mobility|5 mins Read
Expert View : Challenges for the Travel insurance industry going forward
December 20, 2021
As the Covid-19 pandemic is creating a new daily life and that we see the resurgence of a new wave, it's hard to expect to go "back to normal" in a near future. Research conducted by the United Nations' World Tourism Organization (UNWTO) shows most experts do not see a return to pre-pandemic 2019 levels happening before 2023. In the meantime, how can we tackle the new normal, by designing safer travel for people and reinforcing confidence? Here are a few trends that will guide the future of travel, only safer.
During the year 2020, the number of international tourist arrivals decreased by no less than 60 to 80% around the globe. Now, governments still have to deal with the sanitary crisis, despite vaccination and testing campaigns, people can't hope to travel again with peace of mind in the near future. According to Inmarsat's Passenger Confidence Tracker, 60% of passengers declare they would be happy to fly again by the end of this year but this may not mean that international travel is on to a full start again.
Fear of the virus, restrictive domestic travel measures and overall uncertainty (cancelled or postponed flights) have all participated in the surge of customer's mistrust that still impact the travel industry. According to Inmarsat study, travel factors such as pre-flight COVID testing (56%), digital health passports (47%), thermal scanning (42%), destination status alerts (39%), staggered boarding (39%) and staggered security queues (36%), all improve passenger confidence and help reduce fears of spreading or catching the virus.
These measures benefit from the development of technology and point out the need for airlines and other tourism actors to embrace digitalization to remain relevant and retain their customers leveraging digital for easier and safer travel experience.
With this situation and these new expectations, managing the unexpected has become the norm. Travelers increasingly want to be able to cancel or reschedule a travel reservation at no or minor additional cost (27% of respondents, according to a study conducted by Inmarsat). This is reflected in their concerns, as they now feel particularly concerned about a travel provider's ability to handle their loss of item (19%), home incident (17%), physical harm (14%) and logistical issues (13%).
The health context also modifies travel desires and the will of travelers to organize distant trips. Indeed, 50% say they are more likely to choose a destination on their own country or in a rural area. We also note an increase in road-trips and other ways of experiencing travel differently: workation (teleworking in a place other than one's home) and staycation (holiday spent in one's country rather than abroad). Another indicator is that the car or recreational vehicle (mobile homes) is widely preferred by travelers, who see it as a safer transportation mode than the train or plane, especially in COVID situations.
Travelers are more open to new forms of tourism, more respectful of the environment, such as slow tourism, which consists of taking time to travel while enjoying nature, or eco-tourism, which proposes to travel while preserving biodiversity and cultural resources. We can also observe the rise of travel brands identified as "sustainable", which propose specific trips, such as Seacology or Natural Habitat Adventures.
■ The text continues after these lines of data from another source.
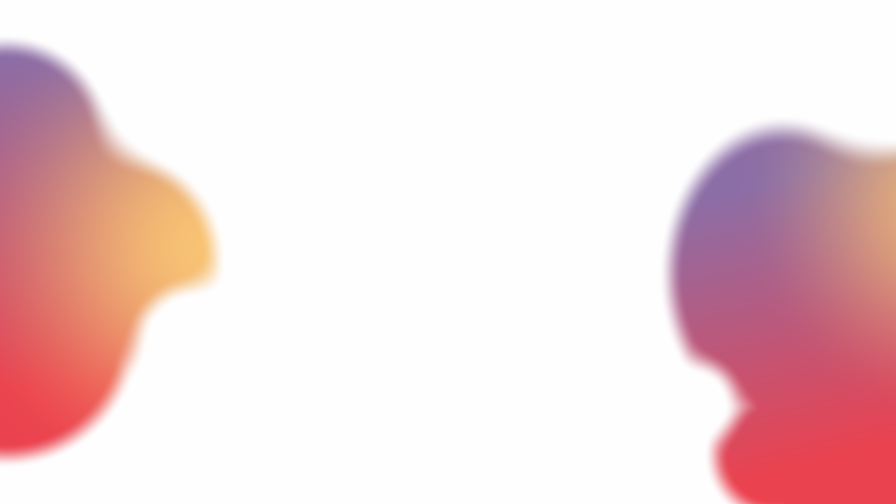
Reproduce this background procedurally as a WebGL 1 fragment shader.

```glsl
precision highp float;
// Two soft-edged liquid blobs, violet to red with an amber glow, on white.

uniform vec2 u_resolution;

#define EDGE_SOFTNESS 0.025
#define WIDE_BLEND 0.116
#define TIGHT_BLEND 0.030
#define CORNER_ROUNDING 0.055
#define VIOLET vec3(0.55, 0.43, 0.65)
#define RED vec3(0.92, 0.26, 0.31)
#define AMBER vec3(0.97, 0.76, 0.45)
#define PAPER vec3(0.997)

float circle(vec2 p, vec2 center, float radius) {
  return length(p - center) - radius;
}

// Approximate distance, exact along the short axis
float ellipse(vec2 p, vec2 center, vec2 radii) {
  return (length((p - center) / radii) - 1.0) * min(radii.x, radii.y);
}

float smoothUnion(float a, float b, float k) {
  float h = max(k - abs(a - b), 0.0);
  return min(a, b) - h * h / (4.0 * k);
}

float smoothCut(float shape, float hole, float k) {
  return -smoothUnion(-shape, hole, k);
}

// Two round ends joined by a pointed lobe
float leftBlob(vec2 p) {
  float top = circle(p, vec2(0.012, 0.718), 0.190);
  float lobe = circle(p, vec2(0.231, 0.486), 0.194);
  float hollow = circle(p, vec2(0.394, 0.306), 0.127);
  float bottom = circle(p, vec2(0.012, 0.340), 0.245);
  lobe = smoothCut(lobe, hollow, CORNER_ROUNDING);
  return smoothUnion(smoothUnion(top, lobe, WIDE_BLEND), bottom, TIGHT_BLEND);
}

// Upright oval with a shoulder, a foot and a notch in its left side
float rightBlob(vec2 p) {
  float oval = ellipse(p, vec2(1.556, 0.456), vec2(0.2245, 0.285));
  float shoulder = circle(p, vec2(1.852, 0.479), 0.2245);
  float foot = circle(p, vec2(1.537, 0.097), 0.116);
  float base = circle(p, vec2(1.782, 0.167), 0.301);
  float notch = circle(p, vec2(1.380, 0.201), 0.079);
  float upper = smoothUnion(oval, shoulder, WIDE_BLEND);
  float lower = min(foot, base);
  return smoothCut(smoothUnion(upper, lower, 0.02), notch, TIGHT_BLEND);
}

// Linear violet-to-red ramp under a radial amber glow
vec3 blobColor(vec2 p, vec2 start, vec2 end, vec2 glowCenter, float glowRadius, float glowStrength) {
  vec2 axis = end - start;
  float ramp = clamp(dot(p - start, axis) / dot(axis, axis), 0.0, 1.0);
  float glow = 1.0 - smoothstep(0.0, glowRadius, distance(p, glowCenter));
  return mix(mix(VIOLET, RED, ramp), AMBER, glow * glowStrength);
}

float coverage(float d) {
  return 1.0 - smoothstep(-EDGE_SOFTNESS, EDGE_SOFTNESS, d);
}

void main() {
  vec2 p = gl_FragCoord.xy / u_resolution.y;

  vec3 leftColor = blobColor(p, vec2(0.0, 0.884), vec2(0.0, 0.236), vec2(0.405, 0.509), 0.532, 1.0);
  vec3 rightColor = blobColor(p, vec2(1.458, 0.618), vec2(1.597, 0.074), vec2(1.898, 0.595), 0.44, 0.85);

  vec3 color = mix(PAPER, leftColor, coverage(leftBlob(p)));
  color = mix(color, rightColor, coverage(rightBlob(p)));
  gl_FragColor = vec4(color, 1.0);
}
```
COVID has also profoundly changed the relationship of travelers to technology. 80% now say it increases their confidence in travel and should contribute to more transparency. Regarding health conditions, 9 out of 10 travelers would be in line with a digital health passport, if it helps them to travel. They see a positive benefit to this tracking, such as receiving real-time notifications when they are at risks of natural disasters, terrorism or malicious acts near where they are. Finally, COVID-19 has accelerated adoption of digital in the medical sector. 80% of patients who have tried teleconsultation are willing to do it again, even after the pandemic.
When traveling, travelers want unique, intimate and tailor-made experiences, that's where the value of a trip lies for them. Customized services according to their tastes and desires, a feeling that they are the only ones or have been the only ones to live this moment: exclusivity. This can be found even in the booking process, where the traveler wants more clarity and transparency in the conditions of cancellation, reimbursement and insurance options.
How can we meet all these expectations? By being flexible and offering personalized, modular offers and optional insurance coverage possibilities. Travelers want insurance products adapted to their needs and sometimes find it difficult to compare insurance policies when it comes to specific requirements. Their protection must be flexible, simple, clear and transparent. COVID remains a major concern, and not yet under control, so travelers need dedicated covers, integrating both health and travel.
This major paradigm shift is an opportunity to make insurance easier for users and to increase its appeal by being closer to travelers, with greater emotional benefits.